In exchange, you may pick up a big basket of the current harvest of locally grown goodness each week. Joining a CSA broadened our palates by introducing us to vegetables that we may not have tried otherwise. I loved the challenge. My family? Not quite so much. I mean, I might never have made favorites such as cheesy kale chips or lemon garlic linguine with kale if not for what I fondly refer to as The CSA Summer of Kale 2013. Bacon Slayer refers to that summer by another clever moniker which shouldn’t be repeated in polite company.
Of course, it wasn’t all kale. We had some cool and interesting squash varieties at our disposal as well. Flying saucer squash? Yep. Cooked it. Ate. Kids swore to never touch it again. As it turns out, my sons are a tad fussy when it comes to squash–they totally get it from their father. It’s pumpkin or nothing for my fellas. Although, if I don’t couch the pumpkin in cinnamon rolls, or cookies with Hershey’s Kisses, or muffins with cranberries, the Sons really aren’t interested.
So after a few summers of hit or miss produce, we decided to forgo the CSA in favor of weekly trips to our local farmers market to select items that everyone will actually eat. I found that if I go with more familiar squash varietals like zucchini, my family will usually eat it without complaint. Usually. Of course, they still prefer zucchini in cake form, I am able to expand their horizons toward the savory side if I add enough dairy products. Because everything is better with a sprinkling of cheese on top!
Summer Vegetable Gratin is a vegetable-laden dish that my family loves. As with many gratin dishes, cheese is involved.

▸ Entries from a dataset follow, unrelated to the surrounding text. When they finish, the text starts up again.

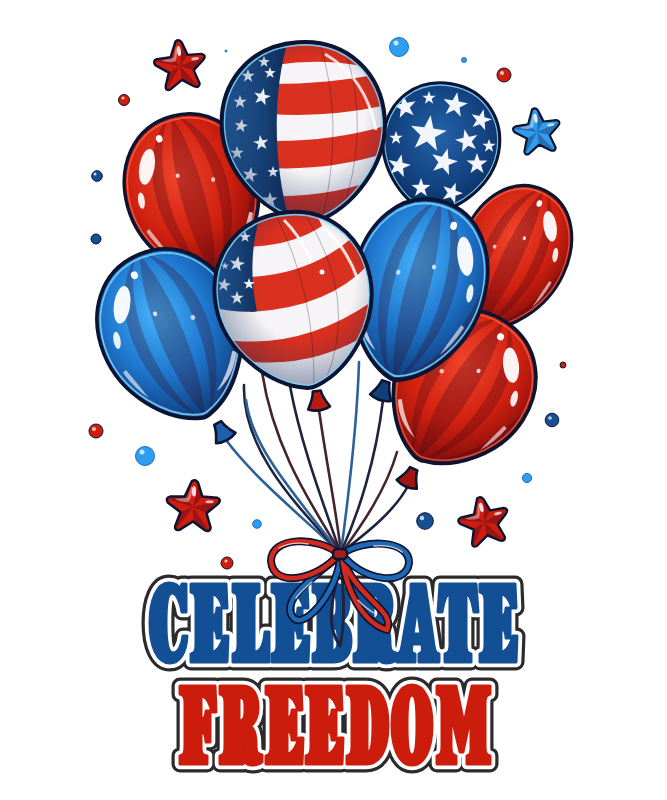
<!DOCTYPE html>
<html lang="en">
<head>
<meta charset="utf-8">
<title>Celebrate Freedom</title>
<style>
:root{--paper:#fff;--ink:#0b1430;--outline:#2b2b2e;--red:#cf1d10;--flag-red:#d9301f;--blue:#174f95;--navy:#123f7c;--sky:#2f9df0;--rim:#7fd4ff;--word-blue:#124f94;--word-red:#cc1d0c}
*{box-sizing:border-box}
body{margin:0;width:667px;height:800px;overflow:hidden;background:var(--paper)}
.poster{display:block;width:667px;height:800px}
.edge{fill:none;stroke:var(--ink);stroke-width:4}
.rim{fill:none;stroke:var(--rim);stroke-width:2;opacity:.85}
.rim-red{fill:none;stroke:#ff7a5c;stroke-width:2;opacity:.6}
.stripe{fill:var(--flag-red)}
.canton{fill:url(#cantonTone)}
.stars{fill:#f2f6fc}
.red{fill:var(--red)}.navy{fill:var(--blue)}.sky{fill:var(--sky)}
.dots circle{stroke:var(--ink);stroke-width:1}
.dots .sky{stroke:#1a6fc0}
.glints{fill:#fff;opacity:.75}
.strings{fill:none;stroke:#1c2440;stroke-width:2.6;stroke-linecap:round}
.strings .blue{stroke:#2d6299}
.strings .warm{stroke:#43242f}
.ribbon{fill:none;stroke-linecap:round;stroke-linejoin:round}
.ribbon .back{stroke:var(--ink);stroke-width:8}
.ribbon .r{stroke:#d22a1c;stroke-width:4.6}
.ribbon .b{stroke:#1f68b4;stroke-width:4.6}
.ribbon .light{stroke:#fff;stroke-width:1.4;opacity:.7}
.word{stroke-linejoin:round;fill-rule:evenodd}
.word .outer{fill:var(--outline);stroke:var(--outline);stroke-width:17}
.word .inner{fill:#fff;stroke:#fff;stroke-width:10.6}
.word .face-blue{fill:var(--word-blue);stroke:var(--word-blue);stroke-width:3}
.word .face-red{fill:var(--word-red);stroke:var(--word-red);stroke-width:3}
</style>
</head>
<body>
<main>
<svg class="poster" viewBox="0 0 667 800" role="img" aria-label="Celebrate Freedom: a bunch of red, white and blue balloons tied with a ribbon">
<defs>
<radialGradient id="redTone" cx=".42" cy=".35" r=".7"><stop offset="0" stop-color="#f0442c"/><stop offset=".55" stop-color="#d0200f"/><stop offset="1" stop-color="#6d0a0c"/></radialGradient>
<radialGradient id="blueTone" cx=".45" cy=".35" r=".7"><stop offset="0" stop-color="#45b2fa"/><stop offset=".5" stop-color="#1f78cf"/><stop offset="1" stop-color="#0b2f6b"/></radialGradient>
<radialGradient id="navyTone" cx=".5" cy=".4" r=".65"><stop offset="0" stop-color="#2363a8"/><stop offset=".6" stop-color="#123f7c"/><stop offset="1" stop-color="#071c42"/></radialGradient>
<linearGradient id="cantonTone" x1="0" y1="0" x2="1" y2="0"><stop offset="0" stop-color="#2a6cb0"/><stop offset="1" stop-color="#0c2853"/></linearGradient>
<radialGradient id="flagShade" cx=".55" cy=".4" r=".62"><stop offset=".5" stop-color="#102a5a" stop-opacity="0"/><stop offset="1" stop-color="#102a5a" stop-opacity=".5"/></radialGradient>
<path id="balloon" d="M0-92C50-92 80-54 80-10C80 36 42 78 6 88Q0 90-6 88C-42 78-80 36-80-10C-80-54-50-92 0-92Z"/>
<clipPath id="topClip"><use href="#balloon" transform="translate(304 134) rotate(-4) scale(1.02 1)"/></clipPath>
<clipPath id="frontClip"><use href="#balloon" transform="translate(295 302) rotate(-11) scale(.98 .98)"/></clipPath>
<clipPath id="starClip"><use href="#balloon" transform="translate(440 149) rotate(10) scale(.73 .72)"/></clipPath>
<g id="panels" fill="#3a0418" opacity=".27"><path d="M0-91C-20-45-20 40 0 87C18 40 18-45 0-91Z"/><path d="M-6-91C-58-55-56 35-6 87C-36 38-40-45-6-91Z"/><path d="M6-91C58-55 56 35 6 87C36 38 40-45 6-91Z"/><path d="M78-30C84 30 50 72 6 87C50 60 68 20 78-30Z"/></g>
<g id="shine" fill="#fff"><ellipse cx="-45" cy="-46" rx="9" ry="20" transform="rotate(28 -45 -46)" opacity=".95"/><ellipse cx="-62" cy="-12" rx="4" ry="9" transform="rotate(8 -62 -12)" opacity=".9"/><circle cx="-22" cy="-72" r="4"/><circle cx="-12" cy="-28" r="2.4" opacity=".8"/><circle cx="28" cy="-14" r="2.6" opacity=".7"/><path d="M60 30Q48 52 30 66Q54 56 64 32Z" opacity=".7"/><path d="M-66 22Q-58 42-46 54Q-54 36-62 20Z" opacity=".6"/></g>
<g id="redBalloon"><use href="#balloon" fill="url(#redTone)"/><use href="#panels"/><use href="#balloon" class="rim-red" transform="scale(.955)"/><use href="#balloon" class="edge"/></g>
<g id="blueBalloon"><use href="#balloon" fill="url(#blueTone)"/><use href="#panels"/><use href="#balloon" class="rim" transform="scale(.955)"/><use href="#balloon" class="edge"/></g>
<polygon id="star" points="0,-10 2.4,-3.2 9.5,-3.1 3.8,1.2 5.9,8.1 0,4 -5.9,8.1 -3.8,1.2 -9.5,-3.1 -2.4,-3.2"/>
<g id="puffStar"><path d="M-1-25Q3-27 5-23L9-10L23-9Q28-7 24-3L13 6L17 20Q16 25 11 22L0 14L-13 22Q-18 23-17 18L-12 5L-24-4Q-27-9-22-10L-8-10Z" stroke="#0b1430" stroke-width="2.4" stroke-linejoin="round"/><path d="M0 0L5-23L9-10ZM0 0L24-6L13 6ZM0 0L15 22L0 14ZM0 0L-16 21L-12 5ZM0 0L-25-8L-8-10Z" fill="#1a0424" opacity=".3"/><path d="M-1-21L-5-9L-18-8Q-10-4-4-5Q0-12-1-21Z" fill="#fff" opacity=".4"/><ellipse cx="1" cy="-15" rx="2" ry="5" fill="#fff" opacity=".85"/><ellipse cx="16" cy="-5" rx="4" ry="1.5" fill="#fff" opacity=".7"/></g>
<path id="knot" d="M-4-9C-5-1-9 4-11 8Q0 13 11 8C9 4 5-1 4-9Z" stroke="#0b1430" stroke-width="2.6" stroke-linejoin="round"/>
<path id="C" d="M33 0H37V28H33C31 16 27 9 23 9C18 9 17 20 17 39C17 58 18 69 24 69C29 69 33 62 34 52H38C37 70 30 79 21 79C8 79 1 62 1 39C1 16 8-1 20-1C25-1 29 1 31 5Z"/>
<path id="E" d="M1 0H36L37 24H33C30 14 26 10 22 10V33C25 32 27 29 27 24H31V54H27C27 48 25 45 22 44V68C28 68 31 62 34 52H38L37 78H1V70C5 69 6 67 6 60V18C6 11 5 9 1 8Z"/>
<path id="F" d="M1 0H36L37 26H33C30 14 26 10 22 10V34C25 33 27 30 27 25H31V56H27C27 50 25 46 22 45V62C22 68 24 69 28 70V78H1V70C5 69 6 67 6 60V18C6 11 5 9 1 8Z"/>
<path id="L" d="M1 0H27V8C23 9 22 11 22 17V68C28 68 32 62 33 48H37V78H1V70C5 69 6 67 6 60V18C6 11 5 9 1 8Z"/>
<path id="B" d="M1 0H22C32 0 37 8 37 19C37 28 34 34 29 37C35 40 39 47 39 57C39 70 33 78 22 78H1V70C5 69 6 67 6 60V18C6 11 5 9 1 8ZM20 11V33C25 33 25 28 25 22C25 15 25 11 20 11ZM20 43V67C26 67 26 61 26 55C26 48 26 43 20 43Z"/>
<path id="R" d="M1 0H24C34 0 39 9 39 21C39 31 36 37 31 40C36 43 37 50 37 58C37 66 38 68 43 69V76C40 79 36 79 33 79C24 79 23 70 23 60C23 50 23 45 20 45V62C20 68 21 69 24 70V78H1V70C5 69 6 67 6 60V18C6 11 5 9 1 8ZM20 11V35C26 35 26 30 26 23C26 15 26 11 20 11Z"/>
<path id="A" d="M15 0H29L38 62C39 68 40 69 43 70V78H23V70C26 69 27 68 26 60H16C15 67 15 69 19 70V78H1V70C4 69 5 68 6 62L15 10ZM21 22L17 50H25Z"/>
<path id="T" d="M2 0H38L40 28H36C34 16 32 10 28 10V60C28 67 29 69 33 70V78H7V70C11 69 12 67 12 60V10C8 10 6 16 4 28H0Z"/>
<path id="D" d="M1 0H20C35 0 42 16 42 39C42 62 35 78 20 78H1V70C5 69 6 67 6 60V18C6 11 5 9 1 8ZM21 11V67C26 67 27 56 27 39C27 22 26 11 21 11Z"/>
<path id="O" d="M21-1C34-1 41 16 41 39S34 79 21 79S1 62 1 39S8-1 21-1ZM21 9C17 9 16 20 16 39S17 69 21 69S26 58 26 39S25 9 21 9Z"/>
<path id="M" d="M1 0H20L28 38L36 0H54V8C50 9 49 11 49 18V60C49 67 50 69 54 70V78H31V70C35 69 35 67 35 60V28L27 66H24L15 28V60C15 67 16 69 20 70V78H1V70C5 69 6 67 6 60V18C6 11 5 9 1 8Z"/>
<g id="celebrate"><use href="#C" x="149"/><use href="#E" x="190"/><use href="#L" x="232"/><use href="#E" x="271"/><use href="#B" x="312"/><use href="#R" x="353"/><use href="#A" x="396"/><use href="#T" x="438"/><use href="#E" x="479"/></g>
<g id="freedom"><use href="#F" x="179"/><use href="#R" x="219"/><use href="#E" x="265"/><use href="#E" x="305"/><use href="#D" x="346"/><use href="#O" x="391"/><use href="#M" x="436"/></g>
<path id="loopLeft" d="M339 554C318 536 271 536 271 561C273 589 318 580 339 554"/>
<path id="loopRight" d="M342 554C364 538 410 540 409 563C406 588 360 580 342 554"/>
<path id="tailLeft" d="M339 556C318 574 284 596 291 614C300 636 336 594 340 560"/>
<path id="tailRight" d="M342 557C346 590 362 622 387 630C396 610 356 598 342 557"/>
</defs>

<g class="dots">
<circle class="red" cx="124" cy="100" r="5.5"/><circle class="sky" cx="226" cy="51" r="1"/><circle class="sky" cx="399" cy="47" r="9.5"/><circle class="sky" cx="464" cy="60" r="2.5"/><circle class="red" cx="504" cy="75" r="7"/><circle class="navy" cx="97" cy="176" r="5.3"/><circle class="navy" cx="96" cy="239" r="5"/><circle class="red" cx="96" cy="431" r="7"/><circle class="sky" cx="145" cy="456" r="9.5"/><circle class="sky" cx="257" cy="524" r="4.3"/><circle class="red" cx="227" cy="563" r="6"/><circle class="navy" cx="425" cy="521" r="8.3"/><circle class="sky" cx="527" cy="478" r="4.6"/><circle class="navy" cx="552" cy="420" r="6.8"/><circle class="red" cx="563" cy="365" r="3"/>
</g>
<g class="glints"><circle cx="123" cy="98" r="1.5"/><circle cx="396" cy="43" r="2.5"/><circle cx="502" cy="73" r="2"/><circle cx="95" cy="174" r="1.5"/><circle cx="94" cy="429" r="2"/><circle cx="142" cy="452" r="2.5"/><circle cx="226" cy="561" r="1.6"/><circle cx="422" cy="518" r="2.2"/><circle cx="550" cy="418" r="1.8"/></g>
<g class="floating-stars">
<use href="#puffStar" class="red" transform="translate(180 66) rotate(-8)"/>
<use href="#puffStar" class="sky" fill="#1f78cf" transform="translate(537 132) rotate(-10) scale(.92)"/>
<use href="#puffStar" class="red" transform="translate(193 507) scale(1.04)"/>
<use href="#puffStar" class="red" transform="translate(484 522) rotate(-14) scale(.98)"/>
</g>

<g class="strings">
<path class="blue" d="M226 440C256 480 306 520 339 552"/>
<path d="M244 385C242 452 300 508 339 552"/>
<path class="blue" d="M246 400C252 450 300 500 339 552"/>
<path class="warm" d="M262 372C274 450 312 505 340 552"/>
<path d="M290 386C302 450 326 510 340 552"/>
<path class="warm" d="M319 410C326 460 336 510 341 552"/>
<path class="blue" d="M359 362C357 430 348 500 341 552"/>
<path d="M383 400C376 460 358 515 341 552"/>
<path class="warm" d="M397 452C386 490 362 525 342 552"/>
<path d="M409 484C396 510 368 532 342 552"/>
</g>

<g class="balloons">
<g class="star-balloon">
<g clip-path="url(#starClip)"><rect x="375" y="80" width="130" height="140" fill="url(#navyTone)"/>
<g class="stars"><use href="#star" transform="translate(428 134) rotate(8) scale(1.9)"/><use href="#star" transform="translate(405 107) rotate(-10) scale(1.2)"/><use href="#star" transform="translate(455 105) rotate(10) scale(1.3)"/><use href="#star" transform="translate(429 98) scale(.7)"/><use href="#star" transform="translate(467 141) rotate(-12) scale(1.2)"/><use href="#star" transform="translate(444 162) rotate(15) scale(1.4)"/><use href="#star" transform="translate(477 164) scale(1.1)"/><use href="#star" transform="translate(399 166) rotate(12) scale(1.2)"/><use href="#star" transform="translate(481 120) rotate(14) scale(1.1)"/><use href="#star" transform="translate(421 188) scale(1)"/><use href="#star" transform="translate(452 193) rotate(20) scale(1.1)"/><use href="#star" transform="translate(396 138) scale(.7)"/><use href="#star" transform="translate(489 146) scale(.7)"/></g></g>
<g transform="translate(440 149) rotate(10) scale(.73 .72)"><use href="#balloon" class="rim" transform="scale(.965)"/><use href="#balloon" class="edge"/></g>
</g>
<g transform="translate(511 260) rotate(25) scale(.67 .84)"><use href="#redBalloon"/><use href="#shine" transform="rotate(-15) scale(-1 1)"/></g>
<g transform="translate(194 198) rotate(-15) scale(.83 .92)"><use href="#redBalloon"/><use href="#shine"/></g>

<g class="flag-balloon-top">
<g clip-path="url(#topClip)"><rect x="215" y="35" width="180" height="200" fill="#f6f4f6"/>
<path class="stripe" d="M270 35H350L362 66Q320 58 275 65ZM270 84Q330 84 378 74L392 104Q330 118 270 114ZM270 141Q335 142 395 123V150Q335 171 270 168ZM270 196Q335 198 390 174L370 205Q330 224 280 222Z"/>
<path class="canton" d="M215 35H290C274 80 270 160 292 230H215Z"/>
<g class="stars"><use href="#star" transform="translate(264 62) scale(.6)"/><use href="#star" transform="translate(248 76) scale(.7)"/><use href="#star" transform="translate(270 73) scale(.6)"/><use href="#star" transform="translate(262 97) rotate(12) scale(.9)"/><use href="#star" transform="translate(240 102) scale(.7)"/><use href="#star" transform="translate(241 126) rotate(10) scale(.7)"/><use href="#star" transform="translate(261 143) rotate(-8) scale(.8)"/><use href="#star" transform="translate(237 153) scale(.7)"/><use href="#star" transform="translate(250 175) rotate(10) scale(.8)"/><use href="#star" transform="translate(273 172) scale(.6)"/><use href="#star" transform="translate(270 200) scale(.8)"/></g>
<rect x="220" y="40" width="168" height="186" fill="url(#flagShade)"/>
<path d="M325 54Q366 78 376 130" fill="none" stroke="#fff" stroke-width="3" opacity=".8"/><path d="M320 45Q345 120 322 222M345 50Q372 130 340 218" fill="none" stroke="#0b1430" opacity=".3"/></g>
<g transform="translate(304 134) rotate(-4) scale(1.02 1)"><use href="#balloon" class="rim" transform="scale(.97)"/><use href="#balloon" class="edge"/></g>
</g>

<use href="#knot" fill="#1d5fa8" transform="translate(222 431) rotate(-28)"/>
<g transform="translate(173 337) rotate(-22) scale(.88 .97)"><use href="#blueBalloon"/><use href="#shine" transform="rotate(6)"/></g>
<use href="#knot" fill="#a3160f" transform="translate(410 477) rotate(24)"/>
<g transform="translate(460 391) rotate(32) scale(.86 .9)"><use href="#redBalloon"/><use href="#shine" transform="rotate(-12) scale(-1 1)"/></g>
<use href="#knot" fill="#123f7c" transform="translate(383 390) rotate(18)"/>
<g transform="translate(417 292) rotate(15) scale(.83 1.02)"><use href="#blueBalloon"/><use href="#shine" transform="scale(-1 1)"/></g>

<use href="#knot" fill="#b91b12" transform="translate(318 400) rotate(-8)"/>
<g class="flag-balloon-front">
<g clip-path="url(#frontClip)"><rect x="205" y="205" width="180" height="195" fill="#f6f4f6"/>
<path class="stripe" d="M245 205H312L322 226Q292 246 245 247ZM250 277Q310 274 352 238L369 264Q328 308 250 312ZM205 336Q300 358 385 292V322Q315 376 225 358Z"/>
<path class="canton" d="M205 205H264C250 240 250 280 257 311Q236 314 205 305Z"/>
<g class="stars"><use href="#star" transform="translate(245 237) scale(.6)"/><use href="#star" transform="translate(237 264) rotate(10) scale(.8)"/><use href="#star" transform="translate(225 266) scale(.4)"/><use href="#star" transform="translate(249 284) scale(.6)"/><use href="#star" transform="translate(224 285) rotate(8) scale(.7)"/><use href="#star" transform="translate(237 298) scale(.7)"/></g>
<rect x="210" y="208" width="168" height="186" fill="url(#flagShade)"/>
<path d="M284 220Q300 236 312 262M322 226Q346 246 358 280" fill="none" stroke="#fff" stroke-width="3" opacity=".85"/><path d="M275 214Q315 290 314 386M305 214Q360 300 325 382" fill="none" stroke="#0b1430" opacity=".3"/>
<circle cx="322" cy="272" r="2.5" fill="#fff"/></g>
<g transform="translate(295 302) rotate(-11) scale(.98 .98)"><use href="#balloon" class="rim" transform="scale(.97)"/><use href="#balloon" class="edge"/></g>
</g>
</g>

<g class="word" role="img" aria-label="Celebrate" transform="translate(0 584)"><use href="#celebrate" class="outer"/><use href="#celebrate" class="inner"/><use href="#celebrate" class="face-blue"/></g>
<g class="word" role="img" aria-label="Freedom" transform="translate(0 686)"><use href="#freedom" class="outer"/><use href="#freedom" class="inner"/><use href="#freedom" class="face-red"/></g>

<g class="ribbon">
<path d="M340 556C337 590 322 620 340 646C346 620 343 590 341 556" stroke="#1c2440" stroke-width="3"/>
<use href="#tailLeft" class="back"/><use href="#tailLeft" class="b"/>
<use href="#tailRight" class="back"/><use href="#tailRight" class="r"/>
<use href="#loopLeft" class="back"/><use href="#loopLeft" class="r"/>
<use href="#loopRight" class="back"/><use href="#loopRight" class="b"/>
<path class="light" d="M279 548Q292 541 308 544M374 546Q392 544 402 552M296 598Q302 590 312 582M358 600Q364 607 374 613"/>
<rect x="333" y="549" width="14" height="10" rx="4" fill="#a3201a" stroke="#0b1430" stroke-width="2.4"/>
</g>
</svg>
</main>
</body>
</html>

Food Dork Trivia Alert: Gratin, coming from the French word for “grated,” a classic gratin is vegetable topped with either grated bread crumbs and/or cheese that is browned in the oven. A recipe with the term “gratin” in the title will likely refer to the technique in which a vegetable is topped with something browned on top. We Americans tend to refer to something as “au gratin” as “with cheese,” such as au gratin potatoes, when in actually the term au gratin actually pertains to anything served with something grated on top.
Summer Vegetable Gratin can be assembled with most any seasonal vegetable. I usually braise firm vegetables like zucchini, yellow summer squash, potato, onion, asparagus, and tomato in a light mixture of milk, seasonings, and a few dots of butter. Once the vegetables are tender and the milk has evaporated a bit, sharp white cheddar cheese is sprinkled over top and the dish is returned to the oven until the cheese melts and turns the most mouth-watering shade of golden brown.
Even my squash-averse family can’t resist the bubbly, cheesy presentation of summer vegetables in this gratin. Son #1 will eat it by the plateful for dinner, and request any leftover gratin to be reheated and served with a soft fried egg over top for breakfast the next day.
When a teenager requests vegetables with his eggs in the morning, then I know Summer vegetable gratin is a winning recipe.
I am honored to be a Dairy Ambassador for Milk Means More – United Dairy Industry of Michigan. I’m committed to developing recipes using Michigan dairy products. All opinions are my own. Milk Means More represents the dedicated, hard working Michigan dairy farmers that are passionate about providing fresh, wholesome milk, cheese, and yogurt for you and your family. Hug a farmer, y’all!